*** Block opens ***

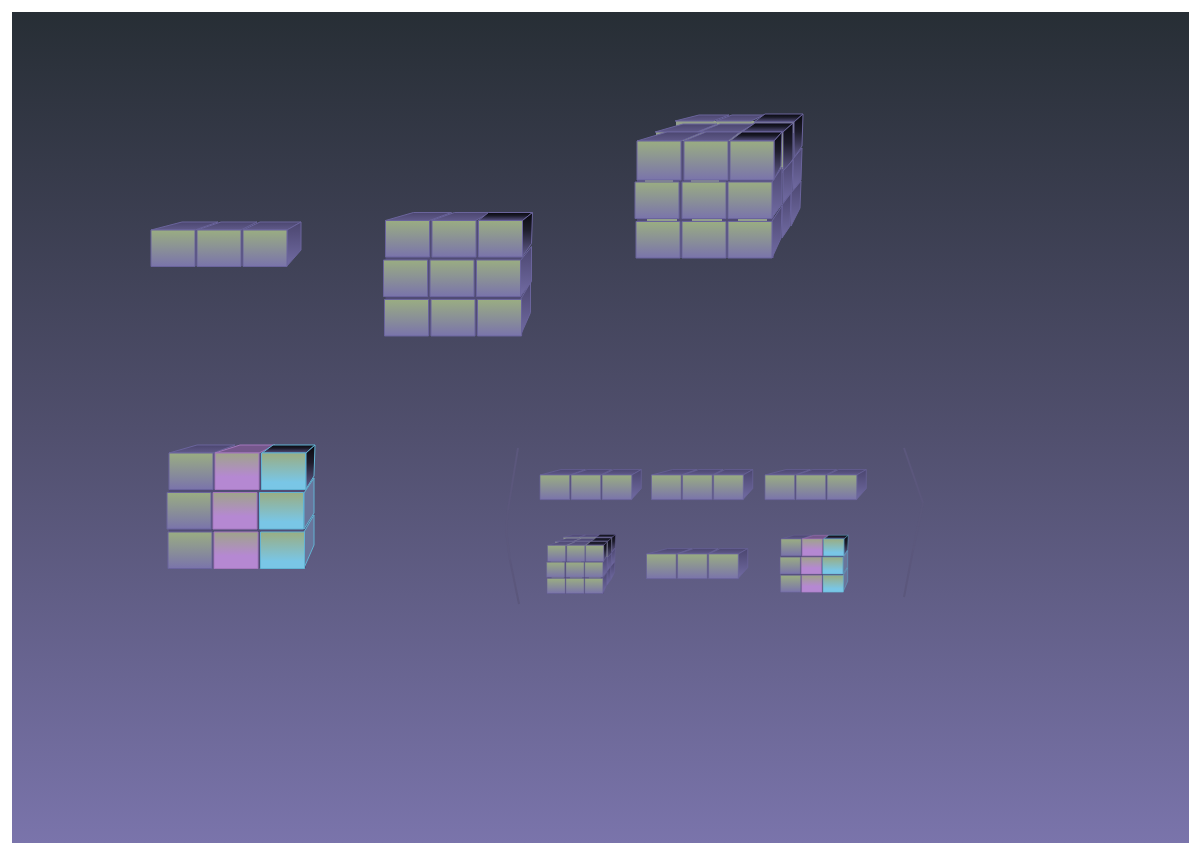
<!DOCTYPE html>
<html lang="en">
<head>
<meta charset="utf-8">
<title>Vector, matrix, tensor and data frame blocks</title>
<style>
:root {
  --paper: #ffffff;
  --night: #272e35;
  --dusk: #504f6d;
  --violet: #7a74ab;
  --leaf: #9aad82;
  --orchid: #b588d2;
  --sky: #79c6e6;
  --edge: #6a649c;
  --shade: #4b466f;
  --ink: #08080e;
}
* { margin: 0; padding: 0; }
body { width: 1200px; height: 855px; overflow: hidden; background: var(--paper); }
svg { display: block; }
.backdrop { fill: url(#dusk-sky); }
.blocks { stroke: var(--edge); stroke-linejoin: round; }
.plain { fill: url(#leaf-face); }
.pink { fill: url(#orchid-face); stroke: #a377bd; }
.cyan { fill: url(#sky-face); stroke: #62b3d3; }
.top { fill: url(#top-face); }
.top-pink { fill: #75578c; stroke: #a377bd; }
.side { fill: url(#side-face); }
.side-cyan { fill: #69759b; stroke: #62b3d3; }
.dark-top { fill: url(#dark-top-face); }
.dark-side { fill: url(#dark-side-face); }
.cyan-edge { stroke: #62b3d3; }
.gap { fill: #514c75; stroke: none; }
.sliver { fill: #939f8c; stroke: none; }
.bracket { fill: none; stroke: #5b577c; stroke-width: 2; }
.bracket-faint { opacity: .5; }
</style>
</head>
<body>
<svg width="1200" height="855" viewBox="0 0 1200 855" role="img" aria-label="Blocks arranged as a vector, a matrix, a cube, a coloured table and a bracketed list of them all">
  <defs>
    <linearGradient id="dusk-sky" x2="0" y2="1">
      <stop offset="0" stop-color="var(--night)"/>
      <stop offset=".5" stop-color="var(--dusk)"/>
      <stop offset="1" stop-color="var(--violet)"/>
    </linearGradient>
    <linearGradient id="leaf-face" x2="0" y2="1">
      <stop offset="0" stop-color="var(--leaf)"/>
      <stop offset="1" stop-color="var(--violet)"/>
    </linearGradient>
    <linearGradient id="orchid-face" x2="0" y2="1">
      <stop offset="0" stop-color="#9fa48a"/>
      <stop offset=".65" stop-color="var(--orchid)"/>
      <stop offset="1" stop-color="var(--orchid)"/>
    </linearGradient>
    <linearGradient id="sky-face" x2="0" y2="1">
      <stop offset="0" stop-color="var(--leaf)"/>
      <stop offset=".8" stop-color="var(--sky)"/>
      <stop offset="1" stop-color="var(--sky)"/>
    </linearGradient>
    <linearGradient id="top-face" x2="0" y2="1">
      <stop offset="0" stop-color="var(--shade)"/>
      <stop offset="1" stop-color="#605a8a"/>
    </linearGradient>
    <linearGradient id="side-face" x2="0" y2="1">
      <stop offset="0" stop-color="var(--shade)"/>
      <stop offset="1" stop-color="#716ba3"/>
    </linearGradient>
    <linearGradient id="dark-top-face" x2="0" y2="1">
      <stop offset="0" stop-color="var(--ink)"/>
      <stop offset=".4" stop-color="#1a1a28"/>
      <stop offset="1" stop-color="#555080"/>
    </linearGradient>
    <linearGradient id="dark-side-face" x2="0" y2="1">
      <stop offset="0" stop-color="var(--ink)"/>
      <stop offset=".4" stop-color="#1e1d2c"/>
      <stop offset="1" stop-color="#645e90"/>
    </linearGradient>

    <rect id="face" width="44" height="36.5"/>
    <g id="column">
      <use href="#face"/>
      <use href="#face" x="-2" y="39.5"/>
      <use href="#face" x="-1" y="79"/>
    </g>

    <g id="vector">
      <path class="gap" d="M0 0H136V36H0Z"/>
      <g class="top">
        <polygon points="0,0 31,-8 67,-8 44,0"/>
        <polygon points="46,0 70,-8 106,-8 90,0"/>
        <polygon points="92,0 109,-8 150,-8 136,0"/>
      </g>
      <polygon class="side" points="136,0 150,-8 150,20 136,36"/>
      <g class="plain">
        <use href="#face"/>
        <use href="#face" x="46"/>
        <use href="#face" x="92"/>
      </g>
    </g>

    <g id="matrix">
      <path class="gap" d="M0 0H137V115H0Z"/>
      <g class="top">
        <polygon points="0,0 28,-8 66,-8 44,0"/>
        <polygon points="46,0 69,-8 105,-8 90,0"/>
      </g>
      <polygon class="dark-top" points="93,0 103,-8 147,-8 137,0"/>
      <polygon class="dark-side" points="137,0 147,-8 146,23 137,36"/>
      <g class="side">
        <polygon points="135,40 146,26 146,61 135,76"/>
        <polygon points="135,79 145,62 145,92 135,115"/>
      </g>
      <g class="plain">
        <use href="#column"/>
        <use href="#column" x="46.5"/>
        <use href="#column" x="93"/>
      </g>
    </g>

    <g id="table">
      <path class="gap" d="M0 0H137V115H0Z"/>
      <polygon class="top" points="0,0 28,-8 66,-8 44,0"/>
      <polygon class="top-pink" points="46,0 71,-8 106,-8 90,0"/>
      <polygon class="dark-top cyan-edge" points="93,0 104,-8 146,-8 137,0"/>
      <polygon class="dark-side cyan-edge" points="137,0 146,-8 145,23 137,36"/>
      <g class="side-cyan">
        <polygon points="135,40 145,25 145,60 135,76"/>
        <polygon points="135,79 145,62 145,92 135,115"/>
      </g>
      <use href="#column" class="plain"/>
      <use href="#column" class="pink" x="46"/>
      <use href="#column" class="cyan" x="92.5"/>
    </g>

    <g id="cube">
      <g id="back-layer">
        <path class="sliver" d="M39 -20H157V-8H39Z"/>
        <g class="top">
          <polygon points="38,-20 62,-26 92,-26 76,-20"/>
          <polygon points="79,-20 95,-26 127,-26 114,-20"/>
        </g>
        <polygon class="dark-top" points="117,-19 128,-27 166,-27 157,-19"/>
        <polygon class="dark-side" points="157,-19 166,-27 165,5 157,17"/>
        <g class="side">
          <polygon points="156,18 165,7 164,39 156,50"/>
          <polygon points="154,52 164,40 163,67 154,85"/>
        </g>
        <path class="sliver" d="M153 -18H156V14H153Z"/>
      </g>
      <g id="middle-layer">
        <path class="sliver" d="M19 -10H146V2H19Z"/>
        <g class="top">
          <polygon points="18,-9 46,-17 80,-17 60,-9"/>
          <polygon points="62,-9 83,-17 117,-17 103,-9"/>
        </g>
        <polygon class="dark-top" points="105,-9 118,-18 156,-18 146,-9"/>
        <polygon class="dark-side" points="146,-9 156,-18 156,18 146,32"/>
        <g class="side">
          <polygon points="146,30 156,19 155,50 146,62"/>
          <polygon points="145,64 154,52 153,85 145,97"/>
        </g>
        <path class="sliver" d="M143 -7H146V28H143Z"/>
      </g>
      <g id="front-layer">
        <path class="gap" d="M0 0H137V117H0Z"/>
        <path class="sliver" d="M8 39H36V41H8ZM54 39H82V41H54ZM10 78H40V80H10ZM55 78H85V80H55ZM101 78H130V80H101Z"/>
        <g class="top">
          <polygon points="0,0 30,-9 66,-9 44,0"/>
          <polygon points="47,0 69,-9 103,-9 91,0"/>
        </g>
        <polygon class="dark-top" points="93,0 105,-9 145,-9 137,0"/>
        <polygon class="dark-side" points="137,0 145,-9 144,25 137,39"/>
        <g class="side">
          <polygon points="135,41 145,26 145,63 135,77"/>
          <polygon points="135,80 145,65 144,97 135,117"/>
        </g>
        <g class="plain">
          <rect width="44" height="39"/>
          <rect x="47" width="44" height="39"/>
          <rect x="93" width="44" height="39"/>
          <use href="#face" x="-2" y="41"/>
          <use href="#face" x="45" y="41"/>
          <use href="#face" x="91" y="41"/>
          <use href="#face" x="-1" y="80.5"/>
          <use href="#face" x="45" y="80.5"/>
          <use href="#face" x="91" y="80.5"/>
        </g>
      </g>
    </g>
  </defs>

  <rect class="backdrop" x="12" y="12" width="1177" height="831"/>

  <g class="blocks">
    <use href="#vector" x="151" y="230"/>
    <use href="#matrix" x="385.5" y="220.5"/>
    <use href="#cube" x="637" y="141"/>
    <use href="#table" x="169" y="453"/>
  </g>

  <g class="bracket">
    <polyline points="518,448 508,510"/>
    <polyline class="bracket-faint" points="508,510 506,530 510,560"/>
    <polyline points="510,560 519,604"/>
    <polyline points="904,448 923,503"/>
    <polyline class="bracket-faint" points="923,503 913,550"/>
    <polyline points="913,550 904,597"/>
  </g>

  <g class="blocks">
    <use href="#vector" transform="translate(540 475) scale(.675)"/>
    <use href="#vector" transform="translate(651.5 475) scale(.675)"/>
    <use href="#vector" transform="translate(765 475) scale(.675)"/>
    <use href="#cube" transform="translate(547.5 545.5) scale(.41)"/>
    <use href="#vector" transform="translate(646.5 554) scale(.675)"/>
    <use href="#table" transform="translate(781 539) scale(.46)"/>
  </g>
</svg>
</body>
</html>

*** Block closes ***

Problem to work on ::
Look over the listing and return each line that holds "dusk".

Solution to this exercise ::
  --dusk: #504f6d;
.backdrop { fill: url(#dusk-sky); }
    <linearGradient id="dusk-sky" x2="0" y2="1">
      <stop offset=".5" stop-color="var(--dusk)"/>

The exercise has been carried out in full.